Dear R.V. Shrink:
My wife and I travel full-time a bit differently than most people you write about. We have a motorhome and we live most of the year in National Parks. We spend more nights sleeping on the ground than in our rig because we are backpackers. We usually hike a week at a time in some of the most extraordinary landscapes on the planet.
My reason for writing is in reference to a question you had on carrying a weapon while traveling. We are not anti-gun, but now that people can carry weapons in the National Parks it makes me a bit uneasy. Not so much that they will use the weapon on us, but the fact that they may shoot and wound a large animal that we will run into next. I know you are a backpacker and I am wondering about your take on this issue.
--Not packin packer in Pocatello
I don't like it at all. I am not anti-gun but I am definitely anti-gun in the National Park backcountry. Since that legislation was shoe-horned in with the Credit Card bill, I run into many hikers packin a pop gun (45) that they think will stop a grizzly in his tracks. I always stop and say, "You know the rule, right?" They say, "There's no rule." I tell them there is. The rule is you save that last bullet for yourself because the first volley isn't going to stop that bear. I actually get a laugh when I see people who consider themselves light-weight backpackers. They measure every ounce they carry, then add two pounds of guns and ammo. I think if you are that afraid of what might eat you in the backcountry you should just stay in the front country where you may actually need a gun.

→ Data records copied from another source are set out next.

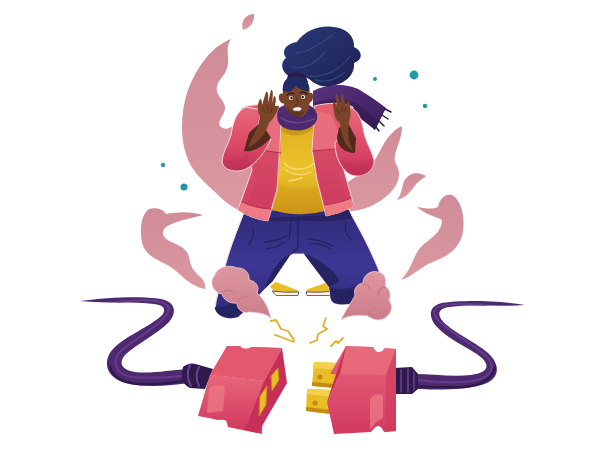
<!DOCTYPE html>
<html lang="en">
<head>
<meta charset="utf-8">
<title>Unplugged</title>
<style>
:root{--paper:#fff;--smoke:#d68d98;--smoke-deep:#c97786;--pink:#e0506a;--pink-deep:#b32d50;--pink-light:#ee7a86;--yellow:#e9bd24;--yellow-deep:#c48a14;--navy:#38318a;--navy-deep:#262362;--hair:#222b66;--purple:#4d2a70;--purple-deep:#2f1a4c;--purple-light:#6b4192;--skin:#7a4428;--skin-deep:#532a1c;--teal:#2398a8}
html,body{margin:0;background:var(--paper);overflow:hidden}
svg{display:block;width:600px;height:450px}
.smoke{fill:url(#smoke-fade)}
.outline{stroke:#f3d9e0;stroke-width:1;stroke-linejoin:round}
.line{fill:none;stroke-linecap:round;stroke-linejoin:round}
</style>
</head>
<body>
<svg viewBox="0 0 600 450" role="img" aria-label="A startled woman leaps above a disconnected plug and socket">
<defs>
<linearGradient id="smoke-fade" x1="0" y1="0" x2="0" y2="1"><stop offset="0" stop-color="#cf8c98"/><stop offset="1" stop-color="#dc98a0"/></linearGradient>
<linearGradient id="puff-fade" x1="0" y1="0" x2="0" y2="1"><stop offset="0" stop-color="#de98a1"/><stop offset="1" stop-color="#cb7c8a"/></linearGradient>
<linearGradient id="jacket-fade" x1="0" y1="0" x2="0" y2="1"><stop offset="0" stop-color="#e4606f"/><stop offset="1" stop-color="#cf3a60"/></linearGradient>
<linearGradient id="sleeve-fade" x1="0" y1="0" x2="0" y2="1"><stop offset="0" stop-color="#e8697a"/><stop offset=".6" stop-color="#dc4865"/><stop offset="1" stop-color="#c23158"/></linearGradient>
<linearGradient id="shirt-fade" x1="0" y1="0" x2="0" y2="1"><stop offset="0" stop-color="#dcae20"/><stop offset=".5" stop-color="#ecc32b"/><stop offset="1" stop-color="#cf9517"/></linearGradient>
<linearGradient id="trouser-fade" x1="0" y1="0" x2="0" y2="1"><stop offset="0" stop-color="#302b78"/><stop offset=".5" stop-color="#3d3694"/><stop offset="1" stop-color="#2f2a78"/></linearGradient>
<linearGradient id="hair-fade" x1="0" y1="0" x2="1" y2="1"><stop offset="0" stop-color="#2a3a78"/><stop offset="1" stop-color="#1d2053"/></linearGradient>
<linearGradient id="box-fade" x1="0" y1="0" x2="0" y2="1"><stop offset="0" stop-color="#e8667a"/><stop offset="1" stop-color="#d23a60"/></linearGradient>
<linearGradient id="scarf-fade" x1="0" y1="0" x2="1" y2="1"><stop offset="0" stop-color="#5a3180"/><stop offset="1" stop-color="#3a1f5a"/></linearGradient>
</defs>

<g id="smoke-behind" class="smoke">
<path d="M231 39C210 47 195 70 187 93C181 112 180 137 186 154C191 171 204 182 214 191C222 199 231 208 246 213L272 170L262 128L243 118C232 128 226 131 221 127C215 122 226 115 225 107C224 99 215 96 217 86C219 78 226 76 228 64C229 54 225 48 231 39Z"/>
<path d="M254 14C246 14 240 21 243 30C250 28 255 22 254 14Z"/>
<path d="M402 126C391 131 385 141 380 151C372 168 357 176 345 184L350 211C364 211 380 203 389 194C399 184 402 174 396 164C391 155 402 143 402 126Z"/>
<path d="M426 176C417 171 409 173 404 181C402 187 402 193 397 200C406 198 410 192 414 187C418 181 421 180 426 176Z"/>
<path d="M203 215C190 211 177 212 166 214C163 209 156 207 149 209C140 216 140 231 142 243C146 257 159 260 169 266C181 273 187 285 205 289C207 279 197 276 193 269C188 261 191 254 183 248C175 242 165 242 163 234C161 224 184 220 203 215Z"/>
<path d="M417 207C425 214 434 216 442 220C442 231 433 237 424 244C413 253 413 268 401 280C414 276 421 266 433 262C446 257 460 249 463 232C465 217 462 201 452 195C444 194 440 199 438 207C431 210 424 208 417 207Z"/>
</g>

<g id="dots" fill="var(--teal)">
<circle cx="414" cy="75" r="4.4"/><circle cx="375" cy="79" r="2"/><circle cx="425" cy="106" r="2.2"/><circle cx="163" cy="165" r="2.2"/><circle cx="184" cy="187" r="3.6"/>
</g>

<g id="woman">
<g id="shoes">
<path d="M270 286L276 282L297 290Q300 292 298 295H277Z" fill="var(--yellow)"/>
<path d="M272 291Q284 293 299 292L298 295.500H276Z" fill="#fff3df" stroke="var(--navy-deep)" stroke-width=".7"/>
<path d="M337 283L331 281L308 289Q304 292 307 295H331Z" fill="var(--yellow)"/>
<path d="M306 292Q320 293 335 291L331 295.500H307Z" fill="#fff3df" stroke="var(--navy-deep)" stroke-width=".7"/>
</g>
<g id="trousers">
<path class="outline" d="M245 210C237 231 228 252 223 275C220 288 216 298 215 309C218 317 229 320 238 317C249 309 260 293 272 282L291 254H304L329 287C331 297 329 302 337 304C348 306 358 302 365 298L381 276C372 252 359 228 348 209Z" fill="url(#trouser-fade)"/>
<path d="M267 218L329 215L349 210L352 218C334 223 309 220 297 221C283 221 268 222 258 219Z" fill="var(--navy-deep)"/>
<path d="M215 307C224 307 235 304 242 294L255 300L238 317C228 320 218 317 215 309ZM329 287C340 292 355 288 366 280L372 288L365 298C354 304 341 306 334 303C329 300 331 294 329 287ZM304 254C318 258 332 268 340 281L329 287ZM291 254C283 257 274 264 265 288L272 282Z" fill="var(--navy-deep)"/>
<path class="line" d="M291 222L289 239M298 222V247L291 254M264 242Q277 241 287 236M266 249Q277 248 284 242M308 239Q321 240 333 246M311 244Q322 243 330 249M252 228Q256 235 249 244M346 223Q343 232 352 240" stroke="var(--navy-deep)" stroke-width="1.500"/>
</g>

<g id="scarf-tail">
<path d="M313 91C329 83 350 83 363 92C372 97 379 103 386 108L375 130C362 119 352 111 336 110C326 110 319 116 313 120Z" fill="url(#scarf-fade)"/>
<path d="M315 103C331 97 347 97 359 105C367 110 373 117 379 122L375 130C362 118 352 111 336 110C326 110 320 115 313 120Z" fill="var(--purple-deep)" opacity=".55"/>
<path class="line" d="M385 109L391 112M382 115L388 119M379 121L384 126M376 127L379 131" stroke="var(--purple-deep)" stroke-width="1.500"/>
</g>

<g id="shirt">
<path d="M281 124L314 123L318 164L325 211Q299 218 272 210L279 166Z" fill="url(#shirt-fade)"/>
<path d="M280 130Q297 142 314 128L313 120H281Z" fill="var(--yellow-deep)" opacity=".65"/>
<path class="line" d="M284 163Q291 170 299 169Q307 169 313 164M286 170Q298 178 311 172M289 181L302 178" stroke="#f8df79" stroke-width="1.300"/>
<path d="M277 184Q296 193 322 186L325 211Q299 218 272 210Z" fill="var(--yellow-deep)" opacity=".25"/>
</g>

<g id="jacket">
<path class="outline" d="M279 106C264 104 250 104 242 108L247 151L252 170L238 210Q252 219 268 221L277 190L281 124Z" fill="url(#jacket-fade)"/>
<path class="outline" d="M314 106C329 102 344 103 353 107L348 150L343 167L354 206Q339 214 326 216L317 180L312 150L314 124Z" fill="url(#jacket-fade)"/>
<path d="M279 110L263 116L253 149L281 153ZM314 110L331 115L346 148L313 151Z" fill="var(--pink-light)" opacity=".65"/>
<path d="M253 149L281 153L278 181L270 206L249 202L255 181ZM346 148L313 151L319 181L325 203L346 198L339 176Z" fill="var(--pink-deep)" opacity=".16"/>
<path d="M242 202Q254 208 271 209L268 221Q251 219 238 210ZM324 205Q341 203 351 198L354 206Q341 214 326 216Z" fill="var(--pink-light)"/>
<path class="line" d="M242 202Q254 208 271 209M324 205Q341 203 351 198M253 149L281 153M346 148L313 151" stroke="var(--pink-deep)" stroke-width="1"/>
</g>

<g id="left-arm">
<path class="outline" d="M246 107C236 111 233 123 231 135C228 145 222 154 222 162C224 171 237 173 246 169C257 163 266 151 271 139L258 125L262 110Z" fill="url(#sleeve-fade)"/>
<path d="M244 151L249 133L261 122L271 138C264 145 254 153 244 151Z" fill="var(--skin-deep)"/>
<path d="M248 147C253 135 259 128 260 116C256 109 258 103 260 99Q262 98 262 105L266 92Q269 90 268 103L271 90Q274 89 272 103L274 96Q277 96 275 106L279 106Q275 118 269 123C266 134 257 144 248 147Z" fill="var(--skin)"/>
<path class="line" d="M263 108L265 113M268 106L268 112M272 108L271 113" stroke="var(--skin-deep)" stroke-width=".8"/>
<path d="M224 159Q237 163 247 153L251 165Q239 174 227 169Q222 165 224 159Z" fill="var(--pink-deep)" opacity=".3"/>
</g>
<g id="right-arm">
<path class="outline" d="M349 107C359 110 362 121 364 133C367 145 374 154 374 163C372 174 359 179 349 174C340 168 335 155 335 143L344 132Z" fill="url(#sleeve-fade)"/>
<path d="M339 128L348 123L356 138L355 153C344 153 337 146 337 137Z" fill="var(--skin-deep)"/>
<path d="M353 151C347 139 348 130 349 121C352 115 350 108 349 101Q347 100 346 106L343 94Q340 92 341 104L337 94Q334 94 337 106L334 101Q332 102 334 112Q334 119 340 123C341 135 344 145 353 151Z" fill="var(--skin)"/>
<path class="line" d="M337 109L339 114M342 107L342 112M346 108L345 113" stroke="var(--skin-deep)" stroke-width=".8"/>
<path d="M342 160Q357 168 373 158Q376 171 361 176Q348 177 342 160Z" fill="var(--pink-deep)" opacity=".3"/>
</g>

<g id="hair">
<path d="M289 76C281 72 280 62 286 58C280 49 289 43 297 42C304 31 320 25 333 27C347 28 355 37 354 47C363 51 363 60 354 63C355 76 344 84 331 86C322 88 315 84 309 79C302 74 298 79 289 76Z" fill="url(#hair-fade)"/>
<path class="line" d="M292 67C303 70 315 64 324 53M308 76C326 78 341 69 350 56M296 53C308 53 321 43 333 35M315 80Q331 84 344 73" stroke="#3d5189" stroke-width="1.300" opacity=".7"/>
<path d="M288 75Q296 69 306 77L308 82H286Z" fill="var(--purple-deep)"/>
<path d="M283 94C281 81 287 76 297 76C307 77 311 84 309 96Z" fill="var(--hair)"/>
</g>
<g id="neck-scarf">
<path d="M279 108C275 116 277 126 287 129C299 132 314 129 317 119C318 111 313 106 306 104L286 104Z" fill="url(#scarf-fade)"/>
</g>
<g id="face">
<path d="M284 94Q278 92 279 99Q281 105 286 103M309 93Q314 92 313 98Q312 103 308 103" fill="var(--skin)"/>
<path d="M283 91Q291 94 296 86Q302 91 309 91C311 101 310 112 303 116C296 119 288 114 285 107Q282 99 283 91Z" fill="var(--skin)"/>
<path d="M285 105Q292 115 305 111Q299 121 290 114Z" fill="var(--skin-deep)" opacity=".6"/>
<ellipse cx="291" cy="98" rx="2.200" ry="1.900" fill="#f6e9df"/><ellipse cx="303" cy="97" rx="2.200" ry="1.900" fill="#f6e9df"/>
<circle cx="291.500" cy="98" r="1.200" fill="#241323"/><circle cx="302.700" cy="97" r="1.200" fill="#241323"/>
<path class="line" d="M287 95Q290 92 294 94M300 93Q304 91 307 94" stroke="#25182b" stroke-width="1.200"/>
<path class="line" d="M297 98L298 104L295 105" stroke="var(--skin-deep)" stroke-width="1"/>
<path d="M292 109Q297 105 302 108Q301 112 297 111Q294 112 292 109Z" fill="#fff" stroke="#842c37" stroke-width=".8"/>
</g>
<path id="scarf-fold" d="M278 111C286 119 306 121 316 112C319 121 313 128 303 130C292 132 279 128 278 119Z" fill="var(--purple)"/>
<path class="line" d="M281 118Q295 127 314 119" stroke="var(--purple-light)" stroke-width="1.500"/>
</g>

<g id="foot-puffs" fill="url(#puff-fade)" stroke="#efd0d5" stroke-width=".8">
<path d="M271 319C267 313 258 313 250 312C242 314 237 309 237 303C229 304 223 299 222 294C212 292 209 281 215 275C217 267 229 264 237 268C245 267 250 274 249 280C256 281 260 287 257 293C265 300 269 309 271 319Z"/>
<path d="M341 320C346 309 352 302 355 295C353 289 357 284 363 283C363 275 371 270 378 272C385 273 387 280 385 286C391 290 391 296 389 300C394 307 391 314 385 318C378 322 372 319 368 316C359 315 348 315 341 320Z"/>
</g>
<path class="line" d="M223 293Q226 288 233 292M238 302Q239 296 247 297M363 284Q369 284 370 290M385 287Q379 288 378 294M369 316Q369 309 376 308" stroke="var(--smoke-deep)" stroke-width="1.300"/>

<g id="sparks" class="line" stroke="#e2ad28" stroke-width="1.800">
<path d="M271 321L276 320L281 329L288 331L294 340M275 335L281 337L286 339L294 342M326 318L323 326L327 329L318 334L317 340L310 343M331 346L336 341L338 343L343 338"/>
</g>

<g id="cables">
<path d="M80 301C109 297 143 296 161 299C176 302 177 313 169 322C157 334 137 344 126 354C118 362 121 370 135 372C152 374 169 370 188 369L190 383C169 386 139 388 122 382C105 375 103 360 113 349C126 335 151 327 163 314C166 308 163 305 154 304C134 301 107 304 80 301Z" fill="var(--purple)"/>
<path d="M525 305C495 300 460 300 442 303C427 306 429 319 437 327C449 340 470 348 482 358C491 367 486 373 471 375C452 377 432 374 414 374V389C439 390 471 390 487 383C501 376 499 363 488 353C473 340 451 332 441 319C437 312 440 308 450 307C471 304 498 307 525 305Z" fill="var(--purple)"/>
<path class="line" d="M118 302C145 299 165 299 169 308C169 322 134 338 119 353C111 365 118 375 132 377Q155 379 181 376M486 305C457 303 435 303 434 312C435 326 475 343 489 359C498 374 482 381 463 382Q440 383 418 380" stroke="var(--purple-light)" stroke-width="2" opacity=".8"/>
<path class="line" d="M110 367Q114 382 139 384Q164 385 188 380M495 367Q492 384 464 387Q438 388 416 386" stroke="var(--purple-deep)" stroke-width="2.500"/>
</g>

<g id="socket">
<path d="M183 367Q190 361 199 365L213 369L205 389L190 388Q179 383 183 367Z" fill="var(--purple-deep)"/>
<path class="line" d="M190 365Q185 375 191 386M199 367Q194 376 199 386" stroke="var(--purple-light)" stroke-width="2"/>
<path d="M227 346L240 346Q244 352 252 347L282 348L254 378L210 375Z" fill="var(--pink-light)"/>
<path d="M210 375L264 381L262 434L228 427Q225 412 218 420L199 415Z" fill="url(#box-fade)"/>
<path d="M227 346L240 346Q243 351 252 347L282 348L264 381L210 375Z" fill="#e4586f"/>
<path d="M264 381L282 348L287 383L258 433L244 430Z" fill="#c72f58"/>
<path d="M210 375L264 381L245 430L230 427Q228 418 220 420L198 416Z" fill="url(#box-fade)"/>
<path d="M209 389Q216 382 225 387L223 411L207 413Z" fill="var(--pink-light)" opacity=".75"/>
<path d="M271 376L278 368L279 380L272 391ZM260 396L267 386L266 405L259 416Z" fill="var(--yellow)" stroke="var(--yellow-deep)" stroke-width="1"/>
</g>

<g id="plug">
<g id="prongs">
<path d="M314 362L338 363L335 388L312 386Z" fill="var(--yellow)"/>
<path d="M307 389L334 390L331 414L306 411Z" fill="var(--yellow)"/>
<path d="M314 362L338 363L337 370L313 368ZM307 389L334 390L333 397L307 394Z" fill="#f3d04d"/>
<path d="M312 382L335 384V388L312 386ZM306 407L331 410V414L306 411Z" fill="var(--yellow-deep)"/>
<circle cx="320" cy="377" r="2.600" fill="var(--yellow-deep)"/><circle cx="315" cy="403" r="2.600" fill="var(--yellow-deep)"/>
</g>
<path d="M394 368L412 367L418 374V389L412 394L394 394Z" fill="var(--purple-deep)"/>
<path class="line" d="M401 370V392M408 369V392M414 372V390" stroke="var(--purple-light)" stroke-width="1.500"/>
<path d="M346 346L373 347Q378 357 385 348L396 349L396 377L330 374Z" fill="#e4586f"/>
<path d="M346 346L373 347Q378 357 385 348L396 349L386 375L340 374Z" fill="var(--pink-light)" opacity=".5"/>
<path d="M340 374L386 375L396 349V431L384 432Q379 420 371 432L334 434L327 402Z" fill="url(#box-fade)"/>
<path d="M346 346L340 374L327 402L334 380Z" fill="#c72f58"/>
<path d="M386 375L396 349V431L386 432Z" fill="#cf3a60" opacity=".65"/>
<path d="M370 399Q377 391 383 396V418Q376 421 370 430Z" fill="var(--pink-light)" opacity=".75"/>
</g>
</svg>
</body>
</html>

They taught me about fire-superiority in the Marines. I guess that means I would have to carry a weapon in the backcountry if I was concerned I might run into bad people with good guns. I do not choose to do that. It has become a problem for the Park Service also. Front country rangers are well-trained in law enforcement. Now it is becoming necessary for the Park Service to train backcountry rangers in the same way, as more hikers are carrying weapons.
I know this will bring me a lot of comments. Just let me say, I do support the right to arm bears.
I prefer to carry bear spray. I also plan to do something most people do not do after they spend fifty bucks on a can of bear spray. I actually read the instructions. I run into so many people in Glacier National Park every year carrying expensive bear spray and they don't even know how to release the safety. I have only used my bear spray once. I accidentally shot myself in the crotch. Oh man, am I ever glad I didn't have a 45.
--Keep Smilin', Dr. R.V. Shrink